The observation that revolutions just as often lead to something worse as something better rings very true. Revolutions are just as likely to lead to Mao Zedong’s China or Pol Pot’s Cambodia as they are to give birth to an improved state like the birth of America. This is a “conservative” principle that I agree with.
Unfortunately, modern conservatism takes things in a much more negative direction. Instead of being about cautiously seeking improvement through intentional changes and watching for unintended consequences, modern American conservatism seem to prefer stopping social progress (as distinct from economic progress) altogether. Even worse, many conservatives want to reverse social progress, and are very often even against economic progress where they feel such progress will interfere with their socially regressive beliefs—immigration opposition is an example.
And when it comes to Trump style “conservatives,” they mythologize revolutions (usually involving paramilitary “patriot” groups) as much as the Left! They want to use revolution to return the US back to a more “traditional,” ethnically and religiously more homogeneous state of being.

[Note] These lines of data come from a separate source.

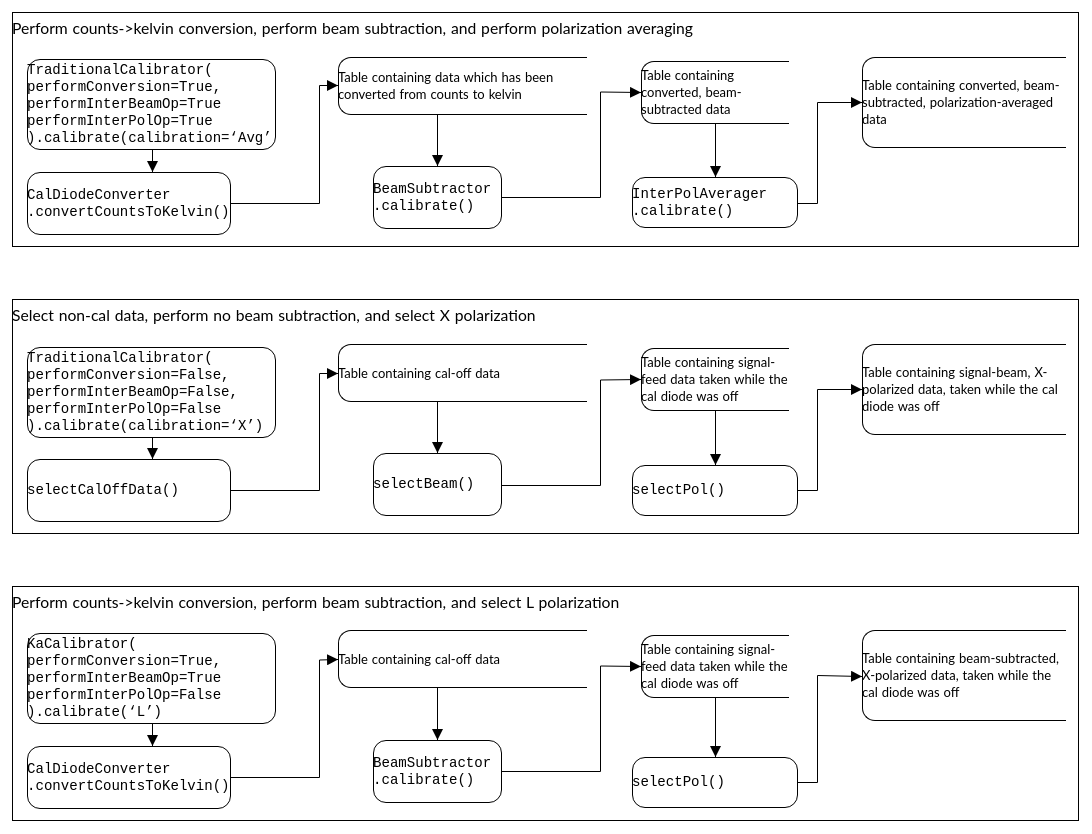
<!DOCTYPE html>
<html lang="en">
<head>
<meta charset="utf-8">
<title>Calibration pipelines</title>
<style>
:root { --ink: #000; --paper: #fff; }
* { box-sizing: border-box; margin: 0; }
body { width: 1092px; height: 834px; overflow: hidden; background: var(--paper); color: var(--ink); }
main { display: flex; flex-direction: column; gap: 52px; padding: 12px; width: 1092px; height: 834px; }
.pipeline {
  --call-top: 47px; --table-top: 45px; --last-step-top: 165px;
  position: relative; flex: none; width: 1067px; height: 235px;
  box-shadow: inset 0 0 0 1px var(--ink);
}
.no-conversion { --call-top: 48px; --last-step-top: 166px; }
.single-polarization { --table-top: 44px; --last-step-top: 171px; }
h2 { padding-top: 6px; font: 400 15.7px/20px Lato, sans-serif; word-spacing: .05em; white-space: nowrap; }
.node { position: absolute; display: flex; align-items: center; border: 1px solid var(--ink); border-radius: 13px; white-space: pre; }
.node > * { margin-left: -1px; }
code { font: 14.07px/17px "Liberation Mono", monospace; }
.table { border-right: 0; border-radius: 13px 0 0 13px; font: 13px/17px Lato, sans-serif; word-spacing: .05em; }
.call { left: 15px; top: var(--call-top); width: 249px; height: 91px; }
.convert { left: 15px; top: 160px; width: 204px; height: 63px; }
.converted { left: 326px; top: var(--table-top); width: 249px; height: 58px; }
.beam { left: 361px; top: 154px; width: 129px; height: 63px; }
.beam-data { left: 629px; top: 49px; width: 148px; height: 63px; }
.pol { left: 620px; top: var(--last-step-top); width: 166px; height: 51px; }
.result { left: 850px; top: var(--table-top); width: 204px; height: 91px; }
.arrows { position: absolute; left: 0; top: 0; width: 1067px; height: 235px; fill: none; stroke: var(--ink); }
.arrows polyline, .arrows line { marker-end: url(#arrowhead); }
</style>
</head>
<body>
<main>
  <section class="pipeline full-calibration">
    <h2>Perform counts-&gt;kelvin conversion, perform beam subtraction, and perform polarization averaging</h2>
    <svg class="arrows" viewBox="0 0 1067 235" aria-hidden="true">
      <defs>
        <marker id="arrowhead" markerUnits="userSpaceOnUse" markerWidth="11" markerHeight="11" refX="11" refY="5.5" orient="auto">
          <polygon points="0,0 11,5.5 0,11" fill="#000" stroke="none"/>
        </marker>
      </defs>
      <line x1="140.5" y1="138" x2="140.5" y2="160"/>
      <polyline points="219,191.5 307.5,191.5 307.5,73.5 326,73.5"/>
      <line x1="425.5" y1="103" x2="425.5" y2="154"/>
      <polyline points="490,185.5 588.5,185.5 588.5,80 629,80.5"/>
      <line x1="703.5" y1="112" x2="703.5" y2="165"/>
      <polyline points="786,191.5 805.5,191.5 805.5,90.5 850,90.5"/>
    </svg>
    <div class="node call"><code>TraditionalCalibrator(
performConversion=True,
performInterBeamOp=True
performInterPolOp=True
).calibrate(calibration=‘Avg’</code></div>
    <div class="node convert"><code>CalDiodeConverter
.convertCountsToKelvin()</code></div>
    <div class="node table converted"><p>Table containing data which has been
converted from counts to kelvin</p></div>
    <div class="node beam"><code>BeamSubtractor
.calibrate()</code></div>
    <div class="node table beam-data"><p>Table containing
converted, beam-
subtracted data</p></div>
    <div class="node pol"><code>InterPolAverager
.calibrate()</code></div>
    <div class="node table result"><p>Table containing converted, beam-
subtracted, polarization-averaged
data</p></div>
  </section>

  <section class="pipeline no-conversion">
    <h2>Select non-cal data, perform no beam subtraction, and select X polarization</h2>
    <svg class="arrows" viewBox="0 0 1067 235" aria-hidden="true">
      <line x1="140.5" y1="139" x2="140.5" y2="160"/>
      <polyline points="219,191.5 307.5,191.5 307.5,74.5 326,74.5"/>
      <line x1="425.5" y1="103" x2="425.5" y2="154"/>
      <polyline points="490,186.5 588.5,186.5 588.5,81 629,80.5"/>
      <line x1="703.5" y1="112" x2="703.5" y2="166"/>
      <polyline points="786,191.5 805.5,191.5 805.5,90.5 850,90.5"/>
    </svg>
    <div class="node call"><code>TraditionalCalibrator(
performConversion=False,
performInterBeamOp=False,
performInterPolOp=False
).calibrate(calibration=‘X’)</code></div>
    <div class="node convert"><code>selectCalOffData()</code></div>
    <div class="node table converted"><p>Table containing cal-off data</p></div>
    <div class="node beam"><code>selectBeam()</code></div>
    <div class="node table beam-data"><p>Table containing signal-
feed data taken while the
cal diode was off</p></div>
    <div class="node pol"><code>selectPol()</code></div>
    <div class="node table result"><p>Table containing signal-beam, X-
polarized data, taken while the cal
diode was off</p></div>
  </section>

  <section class="pipeline single-polarization">
    <h2>Perform counts-&gt;kelvin conversion, perform beam subtraction, and select L polarization</h2>
    <svg class="arrows" viewBox="0 0 1067 235" aria-hidden="true">
      <line x1="140.5" y1="138" x2="140.5" y2="160"/>
      <polyline points="219,191.5 307.5,191.5 307.5,74 326,73.5"/>
      <line x1="425.5" y1="102" x2="425.5" y2="154"/>
      <polyline points="490,185.5 588.5,185.5 588.5,80 629,80.5"/>
      <line x1="703.5" y1="112" x2="703.5" y2="171"/>
      <polyline points="786,196.5 805.5,196.5 805.5,89.5 850,90.5"/>
    </svg>
    <div class="node call"><code>KaCalibrator(
performConversion=True,
performInterBeamOp=True
performInterPolOp=False
).calibrate(‘L’)</code></div>
    <div class="node convert"><code>CalDiodeConverter
.convertCountsToKelvin()</code></div>
    <div class="node table converted"><p>Table containing cal-off data</p></div>
    <div class="node beam"><code>BeamSubtractor
.calibrate()</code></div>
    <div class="node table beam-data"><p>Table containing signal-
feed data taken while the
cal diode was off</p></div>
    <div class="node pol"><code>selectPol()</code></div>
    <div class="node table result"><p>Table containing beam-subtracted,
X-polarized data, taken while the
cal diode was off</p></div>
  </section>
</main>
</body>
</html>
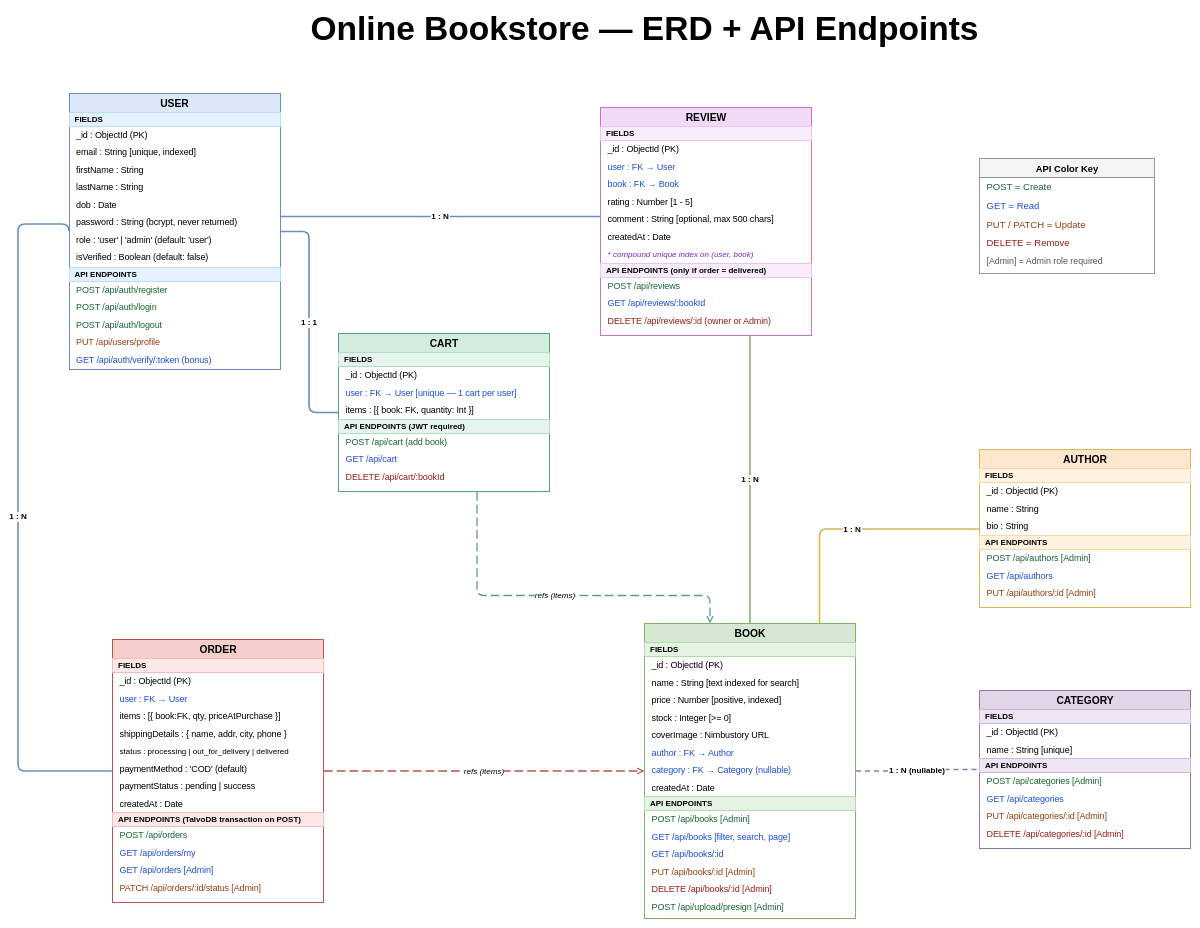
<!DOCTYPE html>
<html lang="en">
<head>
<meta charset="utf-8">
<title>Online Bookstore — ERD + API Endpoints</title>
<style>
:root {
  --ink: #000;
  --paper: #fff;
  --post: #166534;
  --get: #1d4ed8;
  --put: #92400e;
  --delete: #991b1b;
  --note: #6d28d9;
  --user-line: #6c8ebf;
  --review-line: #c774d0;
  --cart-line: #5a9e8a;
  --author-line: #d6b656;
  --book-line: #82b366;
  --order-line: #b85450;
  --category-line: #9673a6;
}
* { box-sizing: border-box; margin: 0; padding: 0; }
html, body { width: 1200px; height: 928px; overflow: hidden; background: var(--paper); }
body { font-family: "Liberation Sans", Arial, sans-serif; color: var(--ink); }
.diagram { position: relative; width: 1200px; height: 928px; overflow: hidden; }
h1 {
  position: absolute; left: 244px; top: 9px; width: 801px;
  font-size: 33.5px; line-height: 40px; text-align: center; white-space: nowrap;
}
.connectors { position: absolute; left: 0; top: 0; fill: none; stroke-width: 1.6; }
.dashed { stroke-width: 1.3; stroke-dasharray: 8.7 4; }
.arrow { stroke-width: 1.3; }

.entity {
  position: absolute; width: 212px;
  display: flex; flex-direction: column;
  background: var(--paper); border: 1px solid var(--line);
  white-space: nowrap;
}
.entity h2 {
  flex: none; height: 18px; line-height: 19px;
  font-size: 10.3px; text-align: center; background: var(--head);
}
.entity h3 {
  flex: none; height: 15px; margin: 0 -1px; padding-left: 5px;
  font-size: 8px; line-height: 14px;
  background: var(--band); border: 1px solid var(--band-line);
}
.entity ul + h3 { margin-top: -0.7px; }
.entity.user ul + h3 { margin-top: 0; }
.entity ul { flex: none; list-style: none; padding-left: 6.6px; }
.entity li { height: 17.5px; line-height: 17px; font-size: 9px; letter-spacing: -0.12px; }
.entity .compact { font-size: 8px; letter-spacing: 0; }
.post { color: var(--post); }
.get, .fk { color: var(--get); }
.put { color: var(--put); }
.delete { color: var(--delete); }
.entity .note { color: var(--note); font-style: italic; font-size: 8px; letter-spacing: 0; }

.user { left: 68.5px; top: 92.5px; height: 277px; --line: var(--user-line); --head: #dae8fa; --band: #e4f1fe; --band-line: #bbdcf8; }
.review { left: 600px; top: 107px; height: 229px; --line: var(--review-line); --head: #f2daf9; --band: #f9ecfc; --band-line: #e8c6f0; }
.cart { left: 338px; top: 333px; height: 159px; --line: var(--cart-line); --head: #d4ecdd; --band: #e6f5ec; --band-line: #b2dcc4; }
.author { left: 979px; top: 449.4px; height: 159px; --line: var(--author-line); --head: #ffe6cc; --band: #fff2df; --band-line: #fad9a5; }
.category { left: 979px; top: 690px; height: 159px; --line: var(--category-line); --head: #e1d5e7; --band: #ede5f3; --band-line: #cdb9da; }
.order { left: 112px; top: 639px; height: 264px; --line: var(--order-line); --head: #f6cecc; --band: #fde8e7; --band-line: #f3bcb9; }
.book { left: 644px; top: 623px; height: 296px; --line: var(--book-line); --head: #d5e8d4; --band: #e5f4e2; --band-line: #b5dbac; }

.label {
  position: absolute; transform: translate(-50%, -50%);
  margin-top: 1px; padding: 0 0.5px; background: var(--paper);
  font-size: 8.1px; line-height: 10px; font-weight: 700; white-space: nowrap;
}
.label.refs { font-weight: 400; font-style: italic; padding: 0; }

.key {
  position: absolute; left: 979px; top: 158px; width: 176px; height: 116px;
  border: 1px solid #999; background: var(--paper); white-space: nowrap;
}
.key h2 {
  height: 19px; line-height: 19px; font-size: 9.4px; text-align: center;
  background: #f5f5f5; border-bottom: 1px solid #999;
}
.key ul { list-style: none; padding-left: 6.5px; }
.key li { height: 18.8px; line-height: 17.5px; font-size: 9.5px; }
.key .hint { height: 16px; line-height: 16px; font-size: 8.8px; color: #555; }
</style>
</head>
<body>
<main class="diagram">
  <h1>Online Bookstore — ERD + API Endpoints</h1>

  <svg class="connectors" width="1200" height="928" viewBox="0 0 1200 928" aria-hidden="true">
    <g stroke="var(--user-line)">
      <path d="M280 216.5H600"/>
      <path d="M280 231.5H302Q309 231.5 309 238V405Q309 412.5 316 412.5H338"/>
      <path d="M69 231Q69 224 62 224H25Q18 224 18 231V764Q18 771 25 771H112"/>
    </g>
    <path stroke="var(--book-line)" d="M750 336V623"/>
    <path stroke="var(--author-line)" d="M979 529H826Q819.5 529 819.5 536V623"/>
    <g stroke="var(--cart-line)">
      <path class="dashed" d="M477 492V589Q477 595.5 484 595.5H703Q710 595.5 710 602V622"/>
      <path class="arrow" d="M707 616L710 622L713 616"/>
    </g>
    <g stroke="var(--order-line)">
      <path class="dashed" d="M324 771H643"/>
      <path class="arrow" d="M637 768L643 771L637 774"/>
    </g>
    <path stroke="var(--category-line)" stroke-dasharray="5 4" d="M856 771H917V769.5H979"/>
  </svg>

  <section class="entity user">
    <h2>USER</h2>
    <h3>FIELDS</h3>
    <ul>
      <li>_id : ObjectId (PK)</li>
      <li>email : String [unique, indexed]</li>
      <li>firstName : String</li>
      <li>lastName : String</li>
      <li>dob : Date</li>
      <li>password : String (bcrypt, never returned)</li>
      <li>role : 'user' | 'admin' (default: 'user')</li>
      <li>isVerified : Boolean (default: false)</li>
    </ul>
    <h3>API ENDPOINTS</h3>
    <ul>
      <li class="post">POST /api/auth/register</li>
      <li class="post">POST /api/auth/login</li>
      <li class="post">POST /api/auth/logout</li>
      <li class="put">PUT /api/users/profile</li>
      <li class="get">GET /api/auth/verify/:token (bonus)</li>
    </ul>
  </section>

  <section class="entity review">
    <h2>REVIEW</h2>
    <h3>FIELDS</h3>
    <ul>
      <li>_id : ObjectId (PK)</li>
      <li class="fk">user : FK → User</li>
      <li class="fk">book : FK → Book</li>
      <li>rating : Number [1 - 5]</li>
      <li>comment : String [optional, max 500 chars]</li>
      <li>createdAt : Date</li>
      <li class="note">* compound unique index on (user, book)</li>
    </ul>
    <h3>API ENDPOINTS (only if order = delivered)</h3>
    <ul>
      <li class="post">POST /api/reviews</li>
      <li class="get">GET /api/reviews/:bookId</li>
      <li class="delete">DELETE /api/reviews/:id (owner or Admin)</li>
    </ul>
  </section>

  <section class="entity cart">
    <h2>CART</h2>
    <h3>FIELDS</h3>
    <ul>
      <li>_id : ObjectId (PK)</li>
      <li class="fk">user : FK → User [unique — 1 cart per user]</li>
      <li>items : [{ book: FK, quantity: Int }]</li>
    </ul>
    <h3>API ENDPOINTS (JWT required)</h3>
    <ul>
      <li class="post">POST /api/cart (add book)</li>
      <li class="get">GET /api/cart</li>
      <li class="delete">DELETE /api/cart/:bookId</li>
    </ul>
  </section>

  <section class="entity author">
    <h2>AUTHOR</h2>
    <h3>FIELDS</h3>
    <ul>
      <li>_id : ObjectId (PK)</li>
      <li>name : String</li>
      <li>bio : String</li>
    </ul>
    <h3>API ENDPOINTS</h3>
    <ul>
      <li class="post">POST /api/authors [Admin]</li>
      <li class="get">GET /api/authors</li>
      <li class="put">PUT /api/authors/:id [Admin]</li>
    </ul>
  </section>

  <section class="entity order">
    <h2>ORDER</h2>
    <h3>FIELDS</h3>
    <ul>
      <li>_id : ObjectId (PK)</li>
      <li class="fk">user : FK → User</li>
      <li>items : [{ book:FK, qty, priceAtPurchase }]</li>
      <li>shippingDetails : { name, addr, city, phone }</li>
      <li class="compact">status : processing | out_for_delivery | delivered</li>
      <li>paymentMethod : 'COD' (default)</li>
      <li>paymentStatus : pending | success</li>
      <li>createdAt : Date</li>
    </ul>
    <h3>API ENDPOINTS (TalvoDB transaction on POST)</h3>
    <ul>
      <li class="post">POST /api/orders</li>
      <li class="get">GET /api/orders/my</li>
      <li class="get">GET /api/orders [Admin]</li>
      <li class="put">PATCH /api/orders/:id/status [Admin]</li>
    </ul>
  </section>

  <section class="entity book">
    <h2>BOOK</h2>
    <h3>FIELDS</h3>
    <ul>
      <li>_id : ObjectId (PK)</li>
      <li>name : String [text indexed for search]</li>
      <li>price : Number [positive, indexed]</li>
      <li>stock : Integer [&gt;= 0]</li>
      <li>coverImage : Nimbustory URL</li>
      <li class="fk">author : FK → Author</li>
      <li class="fk">category : FK → Category (nullable)</li>
      <li>createdAt : Date</li>
    </ul>
    <h3>API ENDPOINTS</h3>
    <ul>
      <li class="post">POST /api/books [Admin]</li>
      <li class="get">GET /api/books [filter, search, page]</li>
      <li class="get">GET /api/books/:id</li>
      <li class="put">PUT /api/books/:id [Admin]</li>
      <li class="delete">DELETE /api/books/:id [Admin]</li>
      <li class="post">POST /api/upload/presign [Admin]</li>
    </ul>
  </section>

  <section class="entity category">
    <h2>CATEGORY</h2>
    <h3>FIELDS</h3>
    <ul>
      <li>_id : ObjectId (PK)</li>
      <li>name : String [unique]</li>
    </ul>
    <h3>API ENDPOINTS</h3>
    <ul>
      <li class="post">POST /api/categories [Admin]</li>
      <li class="get">GET /api/categories</li>
      <li class="put">PUT /api/categories/:id [Admin]</li>
      <li class="delete">DELETE /api/categories/:id [Admin]</li>
    </ul>
  </section>

  <aside class="key">
    <h2>API Color Key</h2>
    <ul>
      <li class="post">POST = Create</li>
      <li class="get">GET = Read</li>
      <li class="put">PUT / PATCH = Update</li>
      <li class="delete">DELETE = Remove</li>
      <li class="hint">[Admin] = Admin role required</li>
    </ul>
  </aside>

  <span class="label" style="left:440px;top:216px">1 : N</span>
  <span class="label" style="left:309px;top:322px">1 : 1</span>
  <span class="label" style="left:18px;top:516px">1 : N</span>
  <span class="label" style="left:750px;top:479px">1 : N</span>
  <span class="label" style="left:852px;top:529px">1 : N</span>
  <span class="label" style="left:917px;top:770px">1 : N (nullable)</span>
  <span class="label refs" style="left:555px;top:595px">refs (items)</span>
  <span class="label refs" style="left:484px;top:771px">refs (items)</span>
</main>
</body>
</html>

They often cite the American Revolution as their inspiration, but the traitorous and treasonous attempted revolution of the South is usually cited shortly thereafter. The irony of looking fondly at a revolution against the very state created after the first seems to be lost on them.
I recently learned of a concept called “Chesterton’s Fence” which is essentially the principle that, if you see a fence erected across the road, you shouldn’t take it upon yourself to tear it down until you know why the fence was there.
It basically means that reforming is good and reforming should be done, but reformers should investigate whether a fence is truly just an anachronistic vestige that serves only as an unnecessary barrier, or whether there was a very good reason it was put there.
Consistent with the analogy of Chesterton’s Fence, I am a huge supporter of calculated and intentional improvement. Old fences (traditions, laws, etc.) should not be blindly assumed to serve an indispensable purpose like many modern conservatives seem to believe. There should be no cow so sacred as to be above analysis and criticism. However, it should also not be blindly assumed that all fences serve no purpose.
Such principles are things that conservatives often get right. Unfortunately, they are usually blind to the other side; just because there is not a fence somewhere doesn’t mean it shouldn’t be there. Many conservatives assume all new government regulations are useless and bad without ever researching into why the regulation was put there. If only people could think first instead of putting ideology first, we could get rid of much of the useless and overly cumbersome public policy that exists while creating new policy that is long overdue to be implemented.